to be a jewel hiding itself in a stone.
I still arrive, in order to laugh and to cry,
in order to fear and to hope.
The rhythm of my heart is the birth and
death of all that are alive.
I am the mayfly metamorphosing on the surface of the river,
and I am the bird which, when spring comes, arrives in time
to eat the mayfly.
I am the frog swimming happily in the clear pond,
and I am also the grass-snake who, approaching in silence,
feeds itself on the frog.
I am the child in Uganda, all skin and bones,
my legs as thin as bamboo sticks,
and I am the arms merchant, selling deadly weapons to
I am the twelve-year-old girl, refugee on a small boat,
who throws herself into the ocean after being raped by a sea
and I am the pirate, my heart not yet capable of seeing and
I am a member of the politburo, with plenty of power in my
and I am the man who has to pay his "debt of blood" to, my
dying slowly in a forced labor camp.
My joy is like spring, so warm it makes flowers bloom in all
walks of life.
My pain if like a river of tears, so full it fills the four oceans.
Please call me by my true names,
so I can hear all my cries and laughs at once,
so I can see that my joy and pain are one.
Please call me by my true names,
so I can wake up,
and so the door of my heart can be left open,
the door of compassion.
Thich Nhat Hanh(Retrieved from http://www.quietspaces.com/poemHanh.html)
Monday, August 29, 2011
Thursday, August 25, 2011
Friday, August 19, 2011
Writing letters is by no means a new hobby, as I mentioned in my first post. This is something I've been doing pretty much since I could pick up a pencil (or crayon), and something I've done extensively throughout my life. And one nice by-product of sending letters and packages is becoming friends with the people at the post office.
Tuesday, August 16, 2011
Monday, August 15, 2011
(Yes, I like to punctuate with smily faces, both in email and the written form ;)
Wednesday, August 10, 2011
Monday, August 8, 2011
Tuesday, August 2, 2011
Saturday, July 30, 2011
Today I got a new address book, and will hereby retire the time capsule Monet address book of 2005-2011.
- a photo of Seyni Soumana and Hadiza, his 3rd wife, when they got married.
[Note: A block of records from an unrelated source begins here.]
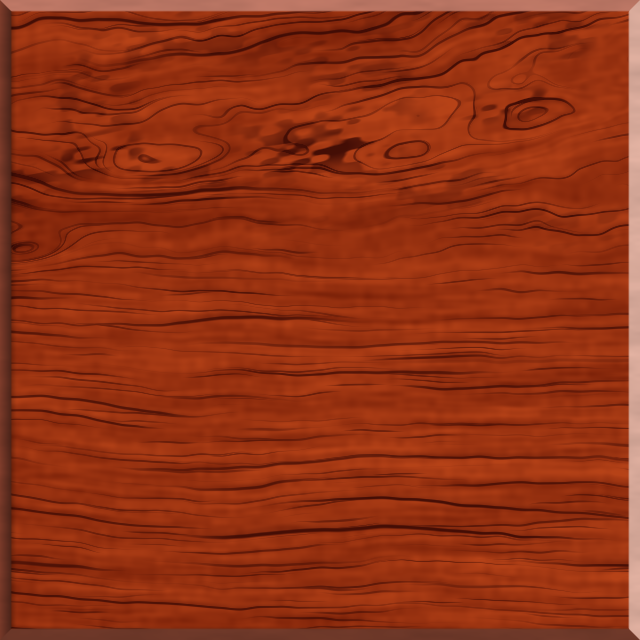
A Shadertoy shader for this texture:

```glsl
// Polished red rosewood tile with swirling dark grain and a bevelled rim.

const vec3 LIGHT_WOOD  = vec3(0.685, 0.243, 0.085);
const vec3 MID_WOOD    = vec3(0.505, 0.142, 0.038);
const vec3 DARK_GRAIN  = vec3(0.23, 0.038, 0.016);
const vec3 RIM_LEFT    = vec3(0.40, 0.19, 0.135);
const vec3 RIM_RIGHT   = vec3(0.84, 0.66, 0.60);
const vec3 RIM_TOP     = vec3(0.73, 0.46, 0.39);
const vec3 RIM_BOTTOM  = vec3(0.43, 0.22, 0.16);
const float RIM_WIDTH  = 0.0175;
const float EYE_LIFT   = 0.075;   // how far the grain bends round an eye
const float TOP_SLOPE  = 0.20;    // rise of the grain near the top
const int EYE_COUNT    = 4;

// Grain eyes: centre, then half length and half height
const vec4 EYES[EYE_COUNT] = vec4[](
    vec4(0.23, 0.735, 0.15, 0.045),
    vec4(0.62, 0.745, 0.20, 0.055),
    vec4(0.89, 0.825, 0.14, 0.045),
    vec4(0.03, 0.605, 0.08, 0.030));

float hash(vec2 p) {
    return fract(sin(dot(p, vec2(127.1, 311.7))) * 43758.5453);
}

float noise(vec2 p) {
    vec2 i = floor(p), f = fract(p);
    f = f * f * (3.0 - 2.0 * f);
    return mix(mix(hash(i), hash(i + vec2(1, 0)), f.x),
               mix(hash(i + vec2(0, 1)), hash(i + vec2(1, 1)), f.x), f.y);
}

float fbm(vec2 p) {
    return 0.55 * noise(p) + 0.28 * noise(p * 2.03 + 17.3) + 0.17 * noise(p * 4.1 + 41.7);
}

// Height across the grain: its level lines are the fibres
float grainHeight(vec2 p) {
    float upper = smoothstep(0.5, 0.8, p.y);
    float g = p.y - TOP_SLOPE * p.x * smoothstep(0.5, 1.0, p.y);
    g += mix(0.035, 0.065, upper) * (noise(p * vec2(3.2, 4.0) + 4.0) - 0.5);
    g += mix(0.009, 0.026, upper) * (noise(p * vec2(11.0, 13.0)) - 0.5);
    g += mix(0.004, 0.009, upper) * (noise(p * vec2(32.0, 38.0)) - 0.5);
    for (int i = 0; i < EYE_COUNT; i++) {
        vec2 d = p - EYES[i].xy;
        d.y -= 0.12 * d.x;
        d /= EYES[i].zw;
        g += EYE_LIFT * exp(-dot(d, d));
    }
    return g;
}

// Dark clumps at the upper left shoulder of each eye
float knotShade(vec2 p) {
    float shade = 0.0;
    for (int i = 0; i < EYE_COUNT; i++) {
        vec2 d = p - EYES[i].xy - EYES[i].zw * vec2(-0.6, 0.3);
        d.y -= 0.2 * d.x;
        d /= EYES[i].zw * vec2(0.5, 0.5);
        shade += exp(-dot(d, d));
    }
    return shade;
}

// Rows of broken strokes: sharp core, soft shade on the upper side
float strokes(vec2 q, float slope, float rows, float reach, float width, float boost) {
    float r = q.y * rows + 1.2 * noise(vec2(q.x * reach, q.y * rows * 0.4));
    float row = floor(r), offset = fract(r) - 0.5;
    float d = offset / (rows * slope);
    float life = noise(vec2(q.x * reach * 1.6 + 9.0 * hash(vec2(row, 3.0)), row * 7.31));
    float presence = smoothstep(0.42, 0.85, life + boost);
    float w = width * (0.55 + 0.6 * presence);
    float core = 1.0 - smoothstep(0.2 * w, w, abs(d));
    float shade = d > 0.0 ? 0.4 * exp(-d / (2.5 * w)) * (1.0 - 2.0 * offset) : 0.0;
    return presence * max(core, shade);
}

vec3 wood(vec2 p) {
    float g = grainHeight(p), e = 0.002;
    vec2 grad = vec2(grainHeight(p + vec2(e, 0)) - g, grainHeight(p + vec2(0, e)) - g) / e;
    float slope = clamp(length(grad), 0.35, 3.0);
    vec2 q = vec2(p.x, g);
    float upper = smoothstep(0.55, 0.75, p.y);

    // Broad bands, fibres and a faint mottle
    float tone = 0.56 + 0.85 * (fbm(q * vec2(1.6, 13.0)) - 0.5);
    tone += 0.50 * (noise(q * vec2(4.0, 60.0) + 7.0) - 0.5);
    tone += 0.40 * (noise(q * vec2(10.0, 140.0)) - 0.5);
    tone += 0.35 * (noise((p - vec2(0.0, 0.15 * upper * p.x)) * vec2(20.0, 125.0)) - 0.5);
    tone += 0.30 * (noise(p * vec2(80.0, 65.0)) - 0.5);
    vec3 color = mix(MID_WOOD, LIGHT_WOOD, clamp(tone, -0.25, 1.15));

    // Dark grain lines, denser round the eyes
    float knot = knotShade(p);
    float patches = upper * smoothstep(0.55, 0.8, noise(p * vec2(7.0, 14.0) + 2.0));
    float boost = 0.35 * knot + 0.15 * patches;
    float lines = 0.90 * strokes(q, slope, 24.0, 2.0, 0.0034, boost);
    lines = max(lines, 0.75 * strokes(q + 3.7, slope, 47.0, 3.2, 0.0027, boost - 0.04));
    lines = max(lines, 0.55 * strokes(q + 8.1, slope, 90.0, 6.0, 0.0021, boost - 0.03));
    float flecks = smoothstep(0.45, 0.75, noise(p * vec2(38.0, 105.0) - vec2(0.0, 20.0 * p.x)));
    lines += flecks * (0.75 * min(knot, 1.0) + 0.3 * patches);
    return mix(color, DARK_GRAIN, clamp(lines, 0.0, 0.92));
}

void mainImage(out vec4 fragColor, in vec2 fragCoord) {
    vec2 p = fragCoord / iResolution.xy;
    float soft = 1.2 / min(iResolution.x, iResolution.y);
    vec3 color = wood(p);

    // Soft shadow inside the left and bottom edges
    float shadow = 1.0 - smoothstep(RIM_WIDTH * 0.6, RIM_WIDTH * 1.6, min(p.x, p.y + 0.004));
    color *= 1.0 - 0.4 * shadow;

    // Mitred rim, lit from the upper right
    vec2 edge = min(p, 1.0 - p);
    float depth = min(edge.x, edge.y);
    vec3 sideColor = p.x < 0.5 ? RIM_LEFT : RIM_RIGHT;
    sideColor *= p.x < 0.5 ? mix(1.2, 0.75, clamp(p.x / RIM_WIDTH, 0.0, 1.0)) : 1.0;
    vec3 capColor = p.y < 0.5 ? RIM_BOTTOM : RIM_TOP;
    vec3 rim = mix(sideColor, capColor, smoothstep(-soft, soft, edge.x - edge.y));
    rim *= 0.92 + 0.16 * fbm(p * vec2(14.0, 45.0));
    float rimMask = 1.0 - smoothstep(RIM_WIDTH - soft, RIM_WIDTH + soft, depth);
    fragColor = vec4(mix(color, rim, rimMask), 1.0);
}
```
Seyni passed away a few months ago.
- a photo of me and Kelly Lynch in downtown Stanley, Idaho, summer 2006, getting ready to leave for a rafting trip
- 4 ticket stubs from the Steelers 2005-2006 seasons
- movie stubs from Australia and Japan
- an international calling card from Japan
- song lyrics I scrawled while riding on a bus in Australia ("late afternoon travel weary blues/my bones don't know which way to go/I'm sure they'll settle down soon./countyside glidin out before me/i think I've seen it all before/When each place starts to look like the last/makes me realize I'm movin too fast")
- a note Alistair wrote once when I was taking a trip on my own ("Steph, this is a hug for when you are away and sad. Everything is going to be OK. Lots of love from Alistair." He was always a keeper :)
- Passport photos (of myself) from both Australia (for my Japan visa) and Japan (for my Costa Rica visa)
- lots of post-it notes and business cards with friends' addresses scrawled on them
Friday, July 29, 2011
The first step after deciding who you are going to write a letter to must be what you're going to write on. Selecting stationary is one of my favorite parts of the art of letter writing!
Wednesday, July 27, 2011
Tuesday, July 26, 2011
Week 1: 12 letters total
I'll be using this blog to track the progress - not necessarily everyday, but to keep reflections and insights and stories. I hope, if you're reading this, that you enjoy it!